The trier of fact may impute to that party an income equal to the party's earning capacity. Age, education, training, health, work experience, earnings history and child care responsibilities are factors which shall be considered in determining earning capacity.

In order for an earning capacity to be assessed, the trier of fact must state the reasons for the assessment in writing or on the record. Generally, the trier of fact should not impute an earning capacity that is greater than the amount the party would earn from one full-time position. Determination of what constitutes a reasonable work regimen depends upon all relevant circumstances including the choice of jobs available within a particular occupation, working hours, working conditions and whether a party has exerted substantial good faith efforts to find employment.

The Annotations to this Rule provide:

Statutory provisions at 23 Pa.C.S.A. § 4322, as well as case law, are clear that a support obligation is based upon the ability of a party to pay, and that the concept of an earning capacity is intended to reflect a realistic, rather than a theoretical, ability to pay support.  (emphasis added).

What's the Takeaway?

A court should not be engaging in a hypothetical scenario for an obligor in determining what earning capacity should be assigned.  The determination of a parent's ability to provide child support is based upon the parent's earning capacity rather than the parent's actual earnings.  For instance, if an able-bodied 40-year-old male is trained as an electrician, he should be assigned an earning capacity based upon his actual wages or what he could realistically earn in the particular field if employed full-time.  If, however, he is out-of-work due to an involuntary layoff, he should not be assigned an earning capacity as if he were working full-time.  Likewise, an electrician that is out-of-work should not be assigned an earning capacity of a more highly-qualified profession.

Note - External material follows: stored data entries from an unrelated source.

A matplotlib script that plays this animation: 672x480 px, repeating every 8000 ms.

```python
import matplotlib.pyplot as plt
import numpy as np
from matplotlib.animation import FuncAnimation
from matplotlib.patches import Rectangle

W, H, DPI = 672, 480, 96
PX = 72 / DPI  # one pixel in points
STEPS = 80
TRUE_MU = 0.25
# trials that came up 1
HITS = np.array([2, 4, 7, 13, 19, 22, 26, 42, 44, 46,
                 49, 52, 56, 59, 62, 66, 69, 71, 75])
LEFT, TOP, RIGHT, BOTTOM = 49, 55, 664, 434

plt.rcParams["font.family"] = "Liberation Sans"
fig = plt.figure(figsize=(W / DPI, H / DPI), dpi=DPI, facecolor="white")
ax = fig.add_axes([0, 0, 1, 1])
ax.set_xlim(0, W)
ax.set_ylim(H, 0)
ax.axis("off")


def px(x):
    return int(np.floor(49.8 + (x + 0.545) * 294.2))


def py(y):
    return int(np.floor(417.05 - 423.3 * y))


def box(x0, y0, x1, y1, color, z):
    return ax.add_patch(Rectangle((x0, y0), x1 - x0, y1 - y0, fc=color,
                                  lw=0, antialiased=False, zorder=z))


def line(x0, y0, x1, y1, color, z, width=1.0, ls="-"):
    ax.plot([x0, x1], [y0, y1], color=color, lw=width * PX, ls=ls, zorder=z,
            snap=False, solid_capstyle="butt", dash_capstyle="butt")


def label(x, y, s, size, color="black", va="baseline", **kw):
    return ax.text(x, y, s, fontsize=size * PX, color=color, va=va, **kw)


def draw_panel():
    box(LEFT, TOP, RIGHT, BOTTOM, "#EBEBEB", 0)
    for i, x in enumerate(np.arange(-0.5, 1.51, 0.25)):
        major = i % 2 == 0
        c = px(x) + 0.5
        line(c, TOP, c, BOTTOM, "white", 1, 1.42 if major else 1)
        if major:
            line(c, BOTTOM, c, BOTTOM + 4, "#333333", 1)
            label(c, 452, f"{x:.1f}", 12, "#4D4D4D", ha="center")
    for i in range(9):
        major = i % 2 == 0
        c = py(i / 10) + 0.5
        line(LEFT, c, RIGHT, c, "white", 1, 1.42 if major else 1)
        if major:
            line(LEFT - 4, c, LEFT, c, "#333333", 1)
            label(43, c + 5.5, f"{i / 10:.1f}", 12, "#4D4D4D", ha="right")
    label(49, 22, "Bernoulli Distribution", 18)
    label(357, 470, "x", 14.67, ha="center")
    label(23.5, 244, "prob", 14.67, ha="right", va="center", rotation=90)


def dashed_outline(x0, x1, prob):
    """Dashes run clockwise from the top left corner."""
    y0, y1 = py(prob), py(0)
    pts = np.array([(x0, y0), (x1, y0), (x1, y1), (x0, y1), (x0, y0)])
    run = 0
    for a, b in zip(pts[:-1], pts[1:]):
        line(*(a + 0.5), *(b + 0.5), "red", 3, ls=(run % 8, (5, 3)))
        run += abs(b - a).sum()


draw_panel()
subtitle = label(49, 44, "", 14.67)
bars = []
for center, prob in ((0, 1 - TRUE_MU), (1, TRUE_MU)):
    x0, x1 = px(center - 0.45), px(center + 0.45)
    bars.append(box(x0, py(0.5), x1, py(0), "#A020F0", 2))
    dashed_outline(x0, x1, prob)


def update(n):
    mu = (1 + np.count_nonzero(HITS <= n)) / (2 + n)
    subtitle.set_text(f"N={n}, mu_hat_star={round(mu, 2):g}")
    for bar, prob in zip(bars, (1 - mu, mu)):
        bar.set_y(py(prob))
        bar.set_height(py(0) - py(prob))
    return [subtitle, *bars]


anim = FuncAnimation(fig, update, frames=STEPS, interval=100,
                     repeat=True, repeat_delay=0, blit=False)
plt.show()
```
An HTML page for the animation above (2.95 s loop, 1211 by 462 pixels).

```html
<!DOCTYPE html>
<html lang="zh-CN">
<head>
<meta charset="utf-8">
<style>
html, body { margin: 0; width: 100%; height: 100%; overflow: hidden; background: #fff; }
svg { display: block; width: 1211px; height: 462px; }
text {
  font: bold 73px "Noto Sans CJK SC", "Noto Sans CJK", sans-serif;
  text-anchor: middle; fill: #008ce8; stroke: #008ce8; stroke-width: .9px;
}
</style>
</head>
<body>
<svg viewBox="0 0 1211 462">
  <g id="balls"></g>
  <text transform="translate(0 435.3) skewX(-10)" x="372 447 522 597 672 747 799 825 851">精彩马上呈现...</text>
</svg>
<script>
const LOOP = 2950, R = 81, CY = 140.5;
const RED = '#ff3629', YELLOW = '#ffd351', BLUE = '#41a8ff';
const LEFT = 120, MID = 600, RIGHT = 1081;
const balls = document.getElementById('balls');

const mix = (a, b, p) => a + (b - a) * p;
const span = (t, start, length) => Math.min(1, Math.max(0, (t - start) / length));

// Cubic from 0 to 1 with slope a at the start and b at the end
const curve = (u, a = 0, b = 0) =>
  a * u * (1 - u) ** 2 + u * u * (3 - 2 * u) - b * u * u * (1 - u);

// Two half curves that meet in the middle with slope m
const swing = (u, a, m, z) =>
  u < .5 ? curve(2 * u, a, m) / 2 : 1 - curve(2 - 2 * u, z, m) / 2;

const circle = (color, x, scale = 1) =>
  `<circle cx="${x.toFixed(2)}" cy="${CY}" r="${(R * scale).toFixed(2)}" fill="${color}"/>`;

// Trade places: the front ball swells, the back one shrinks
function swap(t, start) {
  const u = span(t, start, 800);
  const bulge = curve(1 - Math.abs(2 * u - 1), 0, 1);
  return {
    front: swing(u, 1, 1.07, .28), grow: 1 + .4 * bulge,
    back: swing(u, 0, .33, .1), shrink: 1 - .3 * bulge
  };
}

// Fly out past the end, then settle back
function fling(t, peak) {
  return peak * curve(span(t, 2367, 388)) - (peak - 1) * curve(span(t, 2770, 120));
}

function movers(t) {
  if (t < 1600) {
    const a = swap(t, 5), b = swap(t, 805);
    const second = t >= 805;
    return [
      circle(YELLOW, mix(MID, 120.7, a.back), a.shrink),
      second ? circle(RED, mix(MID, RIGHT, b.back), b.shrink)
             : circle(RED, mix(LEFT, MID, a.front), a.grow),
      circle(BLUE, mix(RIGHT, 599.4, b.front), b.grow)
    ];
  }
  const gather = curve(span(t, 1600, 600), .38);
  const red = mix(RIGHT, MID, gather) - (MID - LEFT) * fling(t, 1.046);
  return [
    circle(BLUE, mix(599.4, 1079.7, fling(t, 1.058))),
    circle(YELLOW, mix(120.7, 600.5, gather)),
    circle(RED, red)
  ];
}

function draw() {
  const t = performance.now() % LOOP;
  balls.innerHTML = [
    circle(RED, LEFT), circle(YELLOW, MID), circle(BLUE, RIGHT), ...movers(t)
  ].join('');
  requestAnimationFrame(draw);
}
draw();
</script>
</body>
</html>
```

If you have questions or concerns regarding your current child support order and need assistance, you may call Shaffer & Engle Law Offices, LLC (717) 268-4287 or email us today.